Problem requirements →
Reproduce every entry exactly.

Start of Data for this task

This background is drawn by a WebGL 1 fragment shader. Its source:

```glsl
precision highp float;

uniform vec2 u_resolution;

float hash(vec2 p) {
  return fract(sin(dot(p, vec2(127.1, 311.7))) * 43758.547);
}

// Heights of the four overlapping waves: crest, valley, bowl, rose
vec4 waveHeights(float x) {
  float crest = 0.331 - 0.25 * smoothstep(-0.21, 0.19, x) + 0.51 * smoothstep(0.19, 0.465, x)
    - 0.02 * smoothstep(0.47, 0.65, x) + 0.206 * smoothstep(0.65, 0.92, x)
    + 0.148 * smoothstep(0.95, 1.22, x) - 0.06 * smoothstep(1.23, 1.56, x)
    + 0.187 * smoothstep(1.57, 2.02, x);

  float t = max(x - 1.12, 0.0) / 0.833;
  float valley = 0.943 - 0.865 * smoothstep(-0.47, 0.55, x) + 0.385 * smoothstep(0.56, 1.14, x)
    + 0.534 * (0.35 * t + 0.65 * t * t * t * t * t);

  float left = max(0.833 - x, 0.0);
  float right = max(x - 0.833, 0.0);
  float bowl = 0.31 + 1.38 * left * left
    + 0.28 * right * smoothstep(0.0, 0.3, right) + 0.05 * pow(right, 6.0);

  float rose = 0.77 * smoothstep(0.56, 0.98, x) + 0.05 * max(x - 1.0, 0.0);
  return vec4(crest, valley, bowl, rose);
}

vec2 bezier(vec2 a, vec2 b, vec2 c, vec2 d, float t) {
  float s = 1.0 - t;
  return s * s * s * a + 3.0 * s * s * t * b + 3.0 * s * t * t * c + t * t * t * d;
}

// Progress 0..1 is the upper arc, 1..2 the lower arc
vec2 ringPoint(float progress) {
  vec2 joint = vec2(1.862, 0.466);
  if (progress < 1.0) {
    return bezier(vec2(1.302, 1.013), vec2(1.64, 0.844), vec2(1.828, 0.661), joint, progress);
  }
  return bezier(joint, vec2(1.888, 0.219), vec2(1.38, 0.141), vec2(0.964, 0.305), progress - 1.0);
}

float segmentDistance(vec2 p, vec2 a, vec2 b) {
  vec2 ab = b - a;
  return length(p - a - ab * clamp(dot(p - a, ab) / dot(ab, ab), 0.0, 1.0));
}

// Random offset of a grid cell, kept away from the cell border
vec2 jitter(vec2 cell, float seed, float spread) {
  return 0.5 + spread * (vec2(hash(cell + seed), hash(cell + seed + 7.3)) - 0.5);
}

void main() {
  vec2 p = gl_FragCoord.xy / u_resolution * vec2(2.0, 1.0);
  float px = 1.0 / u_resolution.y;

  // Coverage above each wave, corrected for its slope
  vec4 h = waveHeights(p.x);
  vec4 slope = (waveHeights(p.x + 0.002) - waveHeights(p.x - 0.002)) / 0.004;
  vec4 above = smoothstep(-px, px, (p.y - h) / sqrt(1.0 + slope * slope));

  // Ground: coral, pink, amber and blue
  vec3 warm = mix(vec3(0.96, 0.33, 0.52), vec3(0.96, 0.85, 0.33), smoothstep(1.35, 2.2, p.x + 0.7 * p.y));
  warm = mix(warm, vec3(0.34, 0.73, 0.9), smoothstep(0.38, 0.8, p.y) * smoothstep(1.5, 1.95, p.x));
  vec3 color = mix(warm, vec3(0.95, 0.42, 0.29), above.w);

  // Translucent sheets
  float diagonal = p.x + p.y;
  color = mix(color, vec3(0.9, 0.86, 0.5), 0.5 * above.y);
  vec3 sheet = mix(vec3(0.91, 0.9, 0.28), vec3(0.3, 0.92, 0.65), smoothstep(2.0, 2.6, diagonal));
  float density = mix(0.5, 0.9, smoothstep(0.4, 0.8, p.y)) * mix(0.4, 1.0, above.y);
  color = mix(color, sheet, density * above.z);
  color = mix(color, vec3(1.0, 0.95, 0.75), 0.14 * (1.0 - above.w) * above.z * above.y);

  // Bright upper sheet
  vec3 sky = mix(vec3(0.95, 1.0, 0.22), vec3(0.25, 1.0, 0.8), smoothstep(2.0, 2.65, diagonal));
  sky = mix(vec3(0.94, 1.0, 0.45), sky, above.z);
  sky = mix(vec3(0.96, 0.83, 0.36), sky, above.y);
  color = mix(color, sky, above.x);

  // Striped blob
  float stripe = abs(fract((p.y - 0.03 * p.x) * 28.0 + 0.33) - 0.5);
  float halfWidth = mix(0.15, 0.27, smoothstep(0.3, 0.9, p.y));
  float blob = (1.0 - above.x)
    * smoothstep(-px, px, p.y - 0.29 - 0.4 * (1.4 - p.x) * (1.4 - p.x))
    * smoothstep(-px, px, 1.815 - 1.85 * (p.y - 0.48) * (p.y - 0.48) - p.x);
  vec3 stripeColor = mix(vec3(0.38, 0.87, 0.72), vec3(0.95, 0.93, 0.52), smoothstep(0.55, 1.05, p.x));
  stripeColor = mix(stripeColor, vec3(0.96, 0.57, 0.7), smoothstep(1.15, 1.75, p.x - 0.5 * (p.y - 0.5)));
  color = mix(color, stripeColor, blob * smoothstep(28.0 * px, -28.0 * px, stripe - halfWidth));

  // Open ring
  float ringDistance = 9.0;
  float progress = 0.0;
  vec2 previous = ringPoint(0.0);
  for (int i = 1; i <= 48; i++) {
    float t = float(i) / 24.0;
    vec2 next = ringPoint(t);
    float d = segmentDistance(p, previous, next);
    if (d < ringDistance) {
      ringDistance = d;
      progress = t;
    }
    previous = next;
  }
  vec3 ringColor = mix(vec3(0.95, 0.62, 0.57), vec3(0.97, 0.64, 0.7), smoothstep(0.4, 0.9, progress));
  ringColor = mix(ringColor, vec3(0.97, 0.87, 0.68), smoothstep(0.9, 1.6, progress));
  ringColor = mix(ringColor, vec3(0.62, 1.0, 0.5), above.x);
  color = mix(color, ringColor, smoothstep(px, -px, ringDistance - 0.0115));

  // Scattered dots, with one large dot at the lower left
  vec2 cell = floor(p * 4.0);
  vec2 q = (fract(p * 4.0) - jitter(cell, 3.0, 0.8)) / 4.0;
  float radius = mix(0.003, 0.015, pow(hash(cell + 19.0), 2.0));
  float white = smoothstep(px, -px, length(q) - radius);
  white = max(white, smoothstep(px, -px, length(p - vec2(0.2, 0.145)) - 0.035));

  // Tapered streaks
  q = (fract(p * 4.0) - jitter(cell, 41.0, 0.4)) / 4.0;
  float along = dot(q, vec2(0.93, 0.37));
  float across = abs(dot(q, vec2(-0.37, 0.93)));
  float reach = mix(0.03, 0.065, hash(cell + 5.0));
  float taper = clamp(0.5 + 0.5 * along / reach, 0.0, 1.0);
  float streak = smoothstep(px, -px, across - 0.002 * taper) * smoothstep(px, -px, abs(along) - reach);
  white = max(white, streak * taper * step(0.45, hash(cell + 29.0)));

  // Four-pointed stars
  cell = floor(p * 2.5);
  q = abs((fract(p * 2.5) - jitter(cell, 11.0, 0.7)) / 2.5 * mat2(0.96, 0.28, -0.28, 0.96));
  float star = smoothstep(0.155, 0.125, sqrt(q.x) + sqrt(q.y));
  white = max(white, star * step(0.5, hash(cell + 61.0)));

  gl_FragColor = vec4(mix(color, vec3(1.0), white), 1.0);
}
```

End of Data for this task

Output of the task →
This background is drawn by a WebGL 1 fragment shader. Its source:

```glsl
precision highp float;

uniform vec2 u_resolution;

float hash(vec2 p) {
  return fract(sin(dot(p, vec2(127.1, 311.7))) * 43758.547);
}

// Heights of the four overlapping waves: crest, valley, bowl, rose
vec4 waveHeights(float x) {
  float crest = 0.331 - 0.25 * smoothstep(-0.21, 0.19, x) + 0.51 * smoothstep(0.19, 0.465, x)
    - 0.02 * smoothstep(0.47, 0.65, x) + 0.206 * smoothstep(0.65, 0.92, x)
    + 0.148 * smoothstep(0.95, 1.22, x) - 0.06 * smoothstep(1.23, 1.56, x)
    + 0.187 * smoothstep(1.57, 2.02, x);

  float t = max(x - 1.12, 0.0) / 0.833;
  float valley = 0.943 - 0.865 * smoothstep(-0.47, 0.55, x) + 0.385 * smoothstep(0.56, 1.14, x)
    + 0.534 * (0.35 * t + 0.65 * t * t * t * t * t);

  float left = max(0.833 - x, 0.0);
  float right = max(x - 0.833, 0.0);
  float bowl = 0.31 + 1.38 * left * left
    + 0.28 * right * smoothstep(0.0, 0.3, right) + 0.05 * pow(right, 6.0);

  float rose = 0.77 * smoothstep(0.56, 0.98, x) + 0.05 * max(x - 1.0, 0.0);
  return vec4(crest, valley, bowl, rose);
}

vec2 bezier(vec2 a, vec2 b, vec2 c, vec2 d, float t) {
  float s = 1.0 - t;
  return s * s * s * a + 3.0 * s * s * t * b + 3.0 * s * t * t * c + t * t * t * d;
}

// Progress 0..1 is the upper arc, 1..2 the lower arc
vec2 ringPoint(float progress) {
  vec2 joint = vec2(1.862, 0.466);
  if (progress < 1.0) {
    return bezier(vec2(1.302, 1.013), vec2(1.64, 0.844), vec2(1.828, 0.661), joint, progress);
  }
  return bezier(joint, vec2(1.888, 0.219), vec2(1.38, 0.141), vec2(0.964, 0.305), progress - 1.0);
}

float segmentDistance(vec2 p, vec2 a, vec2 b) {
  vec2 ab = b - a;
  return length(p - a - ab * clamp(dot(p - a, ab) / dot(ab, ab), 0.0, 1.0));
}

// Random offset of a grid cell, kept away from the cell border
vec2 jitter(vec2 cell, float seed, float spread) {
  return 0.5 + spread * (vec2(hash(cell + seed), hash(cell + seed + 7.3)) - 0.5);
}

void main() {
  vec2 p = gl_FragCoord.xy / u_resolution * vec2(2.0, 1.0);
  float px = 1.0 / u_resolution.y;

  // Coverage above each wave, corrected for its slope
  vec4 h = waveHeights(p.x);
  vec4 slope = (waveHeights(p.x + 0.002) - waveHeights(p.x - 0.002)) / 0.004;
  vec4 above = smoothstep(-px, px, (p.y - h) / sqrt(1.0 + slope * slope));

  // Ground: coral, pink, amber and blue
  vec3 warm = mix(vec3(0.96, 0.33, 0.52), vec3(0.96, 0.85, 0.33), smoothstep(1.35, 2.2, p.x + 0.7 * p.y));
  warm = mix(warm, vec3(0.34, 0.73, 0.9), smoothstep(0.38, 0.8, p.y) * smoothstep(1.5, 1.95, p.x));
  vec3 color = mix(warm, vec3(0.95, 0.42, 0.29), above.w);

  // Translucent sheets
  float diagonal = p.x + p.y;
  color = mix(color, vec3(0.9, 0.86, 0.5), 0.5 * above.y);
  vec3 sheet = mix(vec3(0.91, 0.9, 0.28), vec3(0.3, 0.92, 0.65), smoothstep(2.0, 2.6, diagonal));
  float density = mix(0.5, 0.9, smoothstep(0.4, 0.8, p.y)) * mix(0.4, 1.0, above.y);
  color = mix(color, sheet, density * above.z);
  color = mix(color, vec3(1.0, 0.95, 0.75), 0.14 * (1.0 - above.w) * above.z * above.y);

  // Bright upper sheet
  vec3 sky = mix(vec3(0.95, 1.0, 0.22), vec3(0.25, 1.0, 0.8), smoothstep(2.0, 2.65, diagonal));
  sky = mix(vec3(0.94, 1.0, 0.45), sky, above.z);
  sky = mix(vec3(0.96, 0.83, 0.36), sky, above.y);
  color = mix(color, sky, above.x);

  // Striped blob
  float stripe = abs(fract((p.y - 0.03 * p.x) * 28.0 + 0.33) - 0.5);
  float halfWidth = mix(0.15, 0.27, smoothstep(0.3, 0.9, p.y));
  float blob = (1.0 - above.x)
    * smoothstep(-px, px, p.y - 0.29 - 0.4 * (1.4 - p.x) * (1.4 - p.x))
    * smoothstep(-px, px, 1.815 - 1.85 * (p.y - 0.48) * (p.y - 0.48) - p.x);
  vec3 stripeColor = mix(vec3(0.38, 0.87, 0.72), vec3(0.95, 0.93, 0.52), smoothstep(0.55, 1.05, p.x));
  stripeColor = mix(stripeColor, vec3(0.96, 0.57, 0.7), smoothstep(1.15, 1.75, p.x - 0.5 * (p.y - 0.5)));
  color = mix(color, stripeColor, blob * smoothstep(28.0 * px, -28.0 * px, stripe - halfWidth));

  // Open ring
  float ringDistance = 9.0;
  float progress = 0.0;
  vec2 previous = ringPoint(0.0);
  for (int i = 1; i <= 48; i++) {
    float t = float(i) / 24.0;
    vec2 next = ringPoint(t);
    float d = segmentDistance(p, previous, next);
    if (d < ringDistance) {
      ringDistance = d;
      progress = t;
    }
    previous = next;
  }
  vec3 ringColor = mix(vec3(0.95, 0.62, 0.57), vec3(0.97, 0.64, 0.7), smoothstep(0.4, 0.9, progress));
  ringColor = mix(ringColor, vec3(0.97, 0.87, 0.68), smoothstep(0.9, 1.6, progress));
  ringColor = mix(ringColor, vec3(0.62, 1.0, 0.5), above.x);
  color = mix(color, ringColor, smoothstep(px, -px, ringDistance - 0.0115));

  // Scattered dots, with one large dot at the lower left
  vec2 cell = floor(p * 4.0);
  vec2 q = (fract(p * 4.0) - jitter(cell, 3.0, 0.8)) / 4.0;
  float radius = mix(0.003, 0.015, pow(hash(cell + 19.0), 2.0));
  float white = smoothstep(px, -px, length(q) - radius);
  white = max(white, smoothstep(px, -px, length(p - vec2(0.2, 0.145)) - 0.035));

  // Tapered streaks
  q = (fract(p * 4.0) - jitter(cell, 41.0, 0.4)) / 4.0;
  float along = dot(q, vec2(0.93, 0.37));
  float across = abs(dot(q, vec2(-0.37, 0.93)));
  float reach = mix(0.03, 0.065, hash(cell + 5.0));
  float taper = clamp(0.5 + 0.5 * along / reach, 0.0, 1.0);
  float streak = smoothstep(px, -px, across - 0.002 * taper) * smoothstep(px, -px, abs(along) - reach);
  white = max(white, streak * taper * step(0.45, hash(cell + 29.0)));

  // Four-pointed stars
  cell = floor(p * 2.5);
  q = abs((fract(p * 2.5) - jitter(cell, 11.0, 0.7)) / 2.5 * mat2(0.96, 0.28, -0.28, 0.96));
  float star = smoothstep(0.155, 0.125, sqrt(q.x) + sqrt(q.y));
  white = max(white, star * step(0.5, hash(cell + 61.0)));

  gl_FragColor = vec4(mix(color, vec3(1.0), white), 1.0);
}
```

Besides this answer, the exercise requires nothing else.